*** DATASET ***

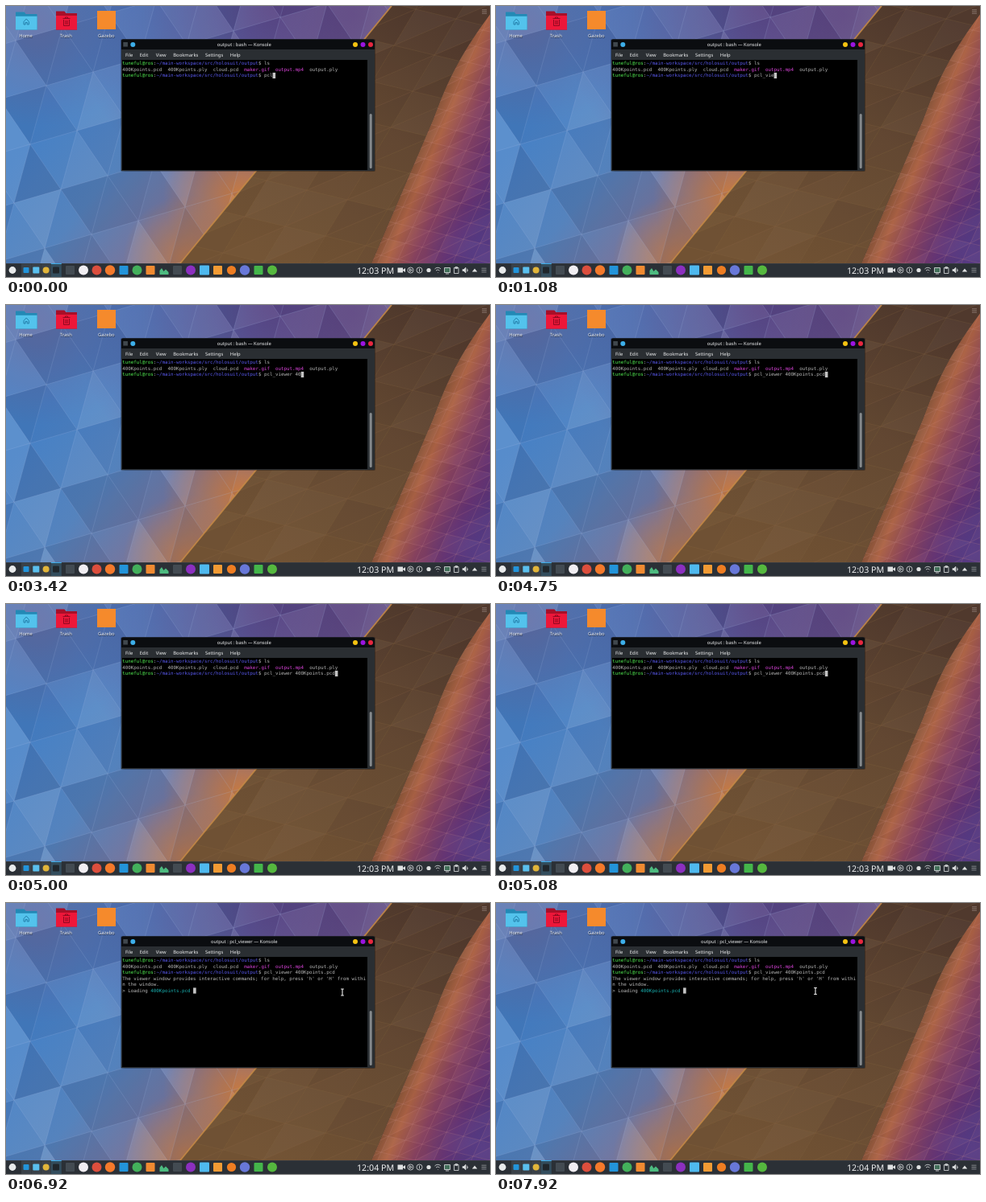
Write an HTML page that moves like this. It is 600x337 px and loops after 8 s.

```html
<!DOCTYPE html>
<html lang="en">
<head>
<meta charset="utf-8">
<title>Terminal session</title>
<style>
  html, body { margin: 0; width: 100%; height: 100%; overflow: hidden; background: #2b3036; }
  svg { display: block; width: 100vw; height: 100vh; }
  text { white-space: pre; text-rendering: geometricPrecision; }
  .ui { font-family: "Noto Sans", sans-serif; font-size: 5.85px; fill: #eff0f1; }
  .mono { font-family: "DejaVu Sans Mono", monospace; font-size: 5.84px; fill: #b8b8b8; }
  .mid { text-anchor: middle; }
</style>
</head>
<body>
<svg id="stage" viewBox="0 0 600 337" preserveAspectRatio="none">
  <defs>
    <linearGradient id="left" gradientUnits="userSpaceOnUse" x1="0" y1="190" x2="250" y2="395">
      <stop offset="0" stop-color="#4580c6"/><stop offset=".35" stop-color="#5583bd"/>
      <stop offset=".6" stop-color="#7478a2"/><stop offset="1" stop-color="#8d7380"/>
    </linearGradient>
    <linearGradient id="band" gradientUnits="userSpaceOnUse" x1="540" y1="0" x2="330" y2="320">
      <stop offset="0" stop-color="#4e372b"/><stop offset=".45" stop-color="#644932"/>
      <stop offset="1" stop-color="#725334"/>
    </linearGradient>
    <linearGradient id="right" gradientUnits="userSpaceOnUse" x1="490" y1="235" x2="590" y2="277">
      <stop offset="0" stop-color="#8a5539"/><stop offset=".14" stop-color="#ac6244"/>
      <stop offset=".42" stop-color="#87425f"/><stop offset=".75" stop-color="#67326f"/>
      <stop offset="1" stop-color="#553478"/>
    </linearGradient>
    <clipPath id="cl"><path d="M0 0H478L216 320H0z"/></clipPath>
    <clipPath id="cb"><path d="M478 0H608C560 62 545 100 530 140L453 320H216z"/></clipPath>
    <clipPath id="cr"><path d="M608 0C560 62 545 100 530 140L453 320H608z"/></clipPath>
  </defs>

  <g id="wall"></g>
  <g id="desk"></g>
  <g id="panel"></g>

  <g id="window">
    <rect x="142" y="41" width="316" height="165" rx="2" fill="#000" opacity=".3"/>
    <path d="M143 205V43.500a2 2 0 0 1 2-2H455a2 2 0 0 1 2 2V205z" fill="#2a2e32"/>
    <path d="M143 54V43.500a2 2 0 0 1 2-2H455a2 2 0 0 1 2 2V54z" fill="#0b0d10"/>
    <rect x="144" y="67" width="304" height="137" fill="#000"/>
    <rect x="450.700" y="134" width="3" height="68" rx="1.500" fill="#85898c"/>
    <rect x="145.300" y="45" width="5.600" height="5.600" fill="#40474d"/>
    <circle cx="157.300" cy="48" r="3" fill="#3daee9"/>
    <circle cx="433" cy="48" r="3" fill="#f5c211"/>
    <circle cx="442.500" cy="48" r="3" fill="#9a14e0"/>
    <circle cx="452" cy="48" r="3" fill="#e6273f"/>
    <text id="title" class="ui mid" x="295.300" y="50.200"></text>
  </g>
  <g id="term"></g>
  <rect id="block" width="3.600" height="7.200" fill="#c4c4c4"/>

  <path id="arrow" d="M0 0V9L2.200 7 3.700 10 5 9.400 3.600 6.500H6.400z" fill="#fff" stroke="#222" stroke-width=".5"/>
  <path id="beam" d="M-1.800 -4H1.800M-1.800 4H1.800M0 -4V4" fill="none" stroke="#f2f2f2" stroke-width="1.100"/>
</svg>

<script>
const $ = id => document.getElementById(id);

function add(parent, tag, attrs, text) {
  const el = document.createElementNS("http://www.w3.org/2000/svg", tag);
  for (const k in attrs) el.setAttribute(k, attrs[k]);
  if (text !== undefined) el.textContent = text;
  return parent.appendChild(el);
}

// ---- wallpaper ----
let seed = 41;
const rnd = () => (seed = (seed * 16807) % 2147483647) / 2147483647;
const wall = $("wall"), defs = document.querySelector("defs");

function glow(g, x, y, r, color, alpha) {
  const id = "g" + defs.children.length;
  const grad = add(defs, "radialGradient", { id });
  add(grad, "stop", { offset: 0, "stop-color": color, "stop-opacity": alpha });
  add(grad, "stop", { offset: 1, "stop-color": color, "stop-opacity": 0 });
  add(g, "circle", { cx: x, cy: y, r, fill: `url(#${id})` });
}

// Lattice of triangles spanned by u and v, each slightly lighter or darker
function facets(g, u, v, amp, line) {
  const n = Math.ceil(1100 / u[0]);
  for (let j = -n; j < n; j++) {
    for (let i = -n; i < n; i++) {
      const x = 300 + i * u[0] + j * v[0], y = 160 + i * u[1] + j * v[1];
      if (x < -100 || x > 700 || y < -100 || y > 400) continue;
      const p = (a, b) => `${(x + a * u[0] + b * v[0]).toFixed(1)} ${(y + a * u[1] + b * v[1]).toFixed(1)}`;
      for (const d of [`M${p(0, 0)}L${p(1, 0)} ${p(0, 1)}z`, `M${p(1, 0)}L${p(1, 1)} ${p(0, 1)}z`]) {
        const s = rnd() - .5;
        add(g, "path", { d, fill: s > 0 ? "#fff" : "#181838", "fill-opacity": (Math.abs(s) * amp).toFixed(3),
          stroke: line, "stroke-width": .5, "stroke-opacity": .2 });
      }
    }
  }
}

function region(clip, fill) {
  const g = add(wall, "g", { "clip-path": `url(#${clip})` });
  add(g, "rect", { width: 610, height: 320, fill: `url(#${fill})` });
  return g;
}

const left = region("cl", "left");
glow(left, 330, 0, 250, "#574687", 1);
glow(left, 430, 10, 150, "#593f7c", .8);
glow(left, 40, 20, 130, "#6a6698", .7);
glow(left, 290, 235, 95, "#c97b42", 1);
glow(left, 225, 315, 80, "#c07c4b", .95);
facets(left, [58, -17], [38, 56], .26, "#a9c4ea");
const band = region("cb", "band");
facets(band, [50, 12], [-27, 45], .07, "#8f6d48");
const right = region("cr", "right");
glow(right, 590, 305, 70, "#59408c", .6);
facets(right, [21, 5], [-9, 20], .08, "#c58a8c");
add(wall, "path", { d: "M478 0L216 320", stroke: "#c88b45", "stroke-width": 1.8, opacity: .85 });

// ---- desktop icons ----
const desk = $("desk");

function folder(x, y, w, h, back, front) {
  add(desk, "path", { d: `M${x} ${y}h${w * .4}l2 2.500h${w * .6 - 2}v${h - 2.5}h${-w}z`, fill: back });
  add(desk, "rect", { x, y: y + h * .24, width: w, height: h * .76, fill: front });
}
function label(x, s) {
  add(desk, "text", { class: "ui mid", x: x + .4, y: 39.6, style: "fill:#000;opacity:.6" }, s);
  add(desk, "text", { class: "ui mid", x, y: 39.2 }, s);
}
folder(12, 7.5, 26.5, 22, "#2389b5", "#53c3ec");
add(desk, "path", { d: "M22 19.500L25.200 16 28.400 19.500V23H26.300V20.500H24.100V23H22z", fill: "none", stroke: "#2079a5", "stroke-width": .9 });
folder(62, 6.5, 26, 23, "#a80f28", "#ed1739");
add(desk, "path", { d: "M70.500 15.500H79.500M73.500 15.500V14H76.500V15.500M71.500 17V24.500H78.500V17M74 18V23M76 18V23", fill: "none", stroke: "#86071f", "stroke-width": .9 });
add(desk, "rect", { x: 113, y: 6, width: 23, height: 23, fill: "#f58a2c" });
label(24.5, "Home");
label(74.3, "Trash");
label(124.3, "Gazebo");
add(desk, "path", { d: "M590 4.800H596M590 7H596M590 9.200H596", stroke: "#b9a9a4", "stroke-width": .7, opacity: .75 });

// ---- bottom panel ----
const panel = $("panel");
const dot = (x, fill, r = 5.6) => add(panel, "circle", { cx: x, cy: 328.5, r, fill });
const box = (x, fill, s = 11) => add(panel, "rect", { x: x - s / 2, y: 328.5 - s / 2, width: s, height: s, rx: 1, fill });
const glyph = (d, fill = "none") => add(panel, "path", { d, fill, stroke: "#dfe1e2", "stroke-width": .8 });

add(panel, "rect", { y: 320, width: 600, height: 17, fill: "#2b3036" });
add(panel, "rect", { y: 320, width: 600, height: .7, fill: "#3b4046" });
for (const x of [25, 37.3, 49.6]) add(panel, "rect", { x: x - 6, y: 320, width: 12, height: 17, fill: "#3a4148" });
add(panel, "rect", { x: 55.800, y: 320, width: 13, height: 17, fill: "#334d5d" });
add(panel, "rect", { x: 55.800, y: 320, width: 13, height: 1, fill: "#3daee9" });
dot(8, "#e8eaeb", 4.4);
box(25, "#2394da", 7);
box(37.3, "#5ac0ee", 8);
dot(49.6, "#e2b53a", 4);
box(62, "#20262b", 8);
box(79.5, "#434b52");
dot(96, "#f1eef2", 6);
dot(112.5, "#dc4e3d", 6);
dot(129, "#f4792b", 6.2);
box(146, "#2394da");
dot(162.5, "#43b05b", 6);
box(179, "#f08a31");
glyph("M190.500 334V329L193 326 195.500 330 198 327.500 201.500 331V334z", "#4dbb80").setAttribute("stroke", "none");
box(212.5, "#434b52");
dot(229, "#8b2fbf", 6);
box(246, "#4fb9ef", 12);
box(262.5, "#f29b34");
dot(279.5, "#ee7d22", 5.6);
dot(296, "#6878d8", 6.2);
box(313, "#44b64a");
dot(330, "#55b83e", 6);

const clock = add(panel, "text", { class: "ui", x: 435, y: 333, style: "font-size:10.700px" });

add(panel, "path", { d: "M485.500 325.500H492V331.500H485.500zM492 328L495 326V331L492 329z", fill: "#dfe1e2" });
glyph("M505 328.500a3.500 3.500 0 1 1-7 0a3.500 3.500 0 1 1 7 0M500.500 326.800L503.500 328.500 500.500 330.200z");
glyph("M516 328.500a3.500 3.500 0 1 1-7 0a3.500 3.500 0 1 1 7 0M512.500 326.500V330.500");
dot(524, "#dfe1e2", 2.6);
glyph("M531.500 327a5 5 0 0 1 7.500 0M533 329a3.200 3.200 0 0 1 4.500 0M535 331.500h.500");
glyph("M543.500 325.500H550.500V331.500H543.500zM545 333H549", "#43705a");
glyph("M555.500 325.500H561V332.500H555.500zM557 325V324.500H559.500V326.500H557z");
glyph("M566 327.500H567.500L570 325V332L567.500 329.500H566zM571.500 326.500a3 3 0 0 1 0 4", "#dfe1e2").setAttribute("stroke-width", .5);
add(panel, "path", { d: "M577.800 330.500L581 326.500 584.200 330.500z", fill: "#dfe1e2" });
glyph("M589.500 326.200H595.500M589.500 328.500H595.500M589.500 330.800H595.500").setAttribute("opacity", .65);

// ---- terminal ----
const menu = [["File", 148], ["Edit", 165.8], ["View", 185.8], ["Bookmarks", 207.3], ["Settings", 247], ["Help", 277.8]];
for (const [s, x] of menu) add($("window"), "text", { class: "ui", x, y: 63 }, s);

const term = $("term"), CW = 3.515, ROW = 7.5, X0 = 144.2, Y0 = 67.8;
const GREY = "#b8b8b8", GREEN = "#54f254", BLUE = "#5a5af0", PINK = "#dc44dc", CYAN = "#18b2b2";

function put(row, col, s, fill = GREY, parent = term) {
  return add(parent, "text", { class: "mono", x: X0 + col * CW, y: Y0 + row * ROW + 5.6, style: `fill:${fill}` }, s);
}
function prompt(row) {
  put(row, 0, "tuneful@ros", GREEN);
  put(row, 11, ":");
  put(row, 12, "~/main-workspace/src/holosuit/output", BLUE);
  put(row, 48, "$");
}
prompt(0);
put(0, 50, "ls");
put(1, 0, "400Kpoints.pcd");
put(1, 16, "400Kpoints.ply");
put(1, 32, "cloud.pcd");
put(1, 43, "maker.gif", PINK);
put(1, 54, "output.mp4", PINK);
put(1, 66, "output.ply");
prompt(2);
const typed = put(2, 50, "");
const reply = add(term, "g", {});
put(3, 0, "The viewer window provides interactive commands; for help, press 'h' or 'H' from withi", GREY, reply);
put(4, 0, "n the window.", GREY, reply);
put(5, 0, "> Loading", GREY, reply);
put(5, 10, "400Kpoints.pcd", CYAN, reply);

// ---- timeline, in ticks of 1/12 s ----
const LOOP = 8000, COMMAND = "pcl_viewer 400Kpoints.pcd";
const keys = [[0, 3], [5, 4], [8, 5], [10, 6], [13, 7], [15, 8], [17, 9], [19, 10], [22, 11],
  [38, 12], [41, 13], [46, 23], [51, 24], [57, 25]];
const ENTER = 64, REPLY = 66, TITLE = 70, MINUTE = 73;
const mouse = [[81, 566, 32], [82, 482, 80], [83, 417, 111], [84, 402, 112], [85, 396, 111],
  [86, 394, 110], [89, 393, 110], [92, 395, 109.5], [95, 396, 109.5]];

const latest = (list, tick) => list.filter(k => k[0] <= tick).pop();
const show = (el, on) => el.setAttribute("visibility", on ? "visible" : "hidden");

function draw(ms) {
  // small bias so that times rounded to 10 ms fall on their tick
  const tick = Math.floor(ms * 12 / 1000 + .06);
  const n = latest(keys, tick)[1];
  typed.textContent = COMMAND.slice(0, n);
  show(reply, tick >= REPLY);

  const [row, col] = tick >= REPLY ? [5, 25] : tick >= ENTER ? [3, 0] : [2, 50 + n];
  $("block").setAttribute("x", X0 + col * CW);
  $("block").setAttribute("y", Y0 + row * ROW + .1);

  $("title").textContent = `output : ${tick >= TITLE ? "pcl_viewer" : "bash"} — Konsole`;
  clock.textContent = tick >= MINUTE ? "12:04 PM" : "12:03 PM";

  const m = latest(mouse, tick), inside = m && m[1] < 448;
  show($("arrow"), m && !inside);
  show($("beam"), inside);
  if (m) $(inside ? "beam" : "arrow").setAttribute("transform", `translate(${m[1]} ${m[2]})`);
}

const start = performance.now();
function loop() {
  draw((performance.now() - start) % LOOP);
  requestAnimationFrame(loop);
}
draw(0);
requestAnimationFrame(loop);
</script>
</body>
</html>
```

*** End of DATASET ***

> [THE PROBLEM]
Tell me how many lines in the records above include the word "parent"; the number is all that is needed.

> [TASK SOLUTION]
4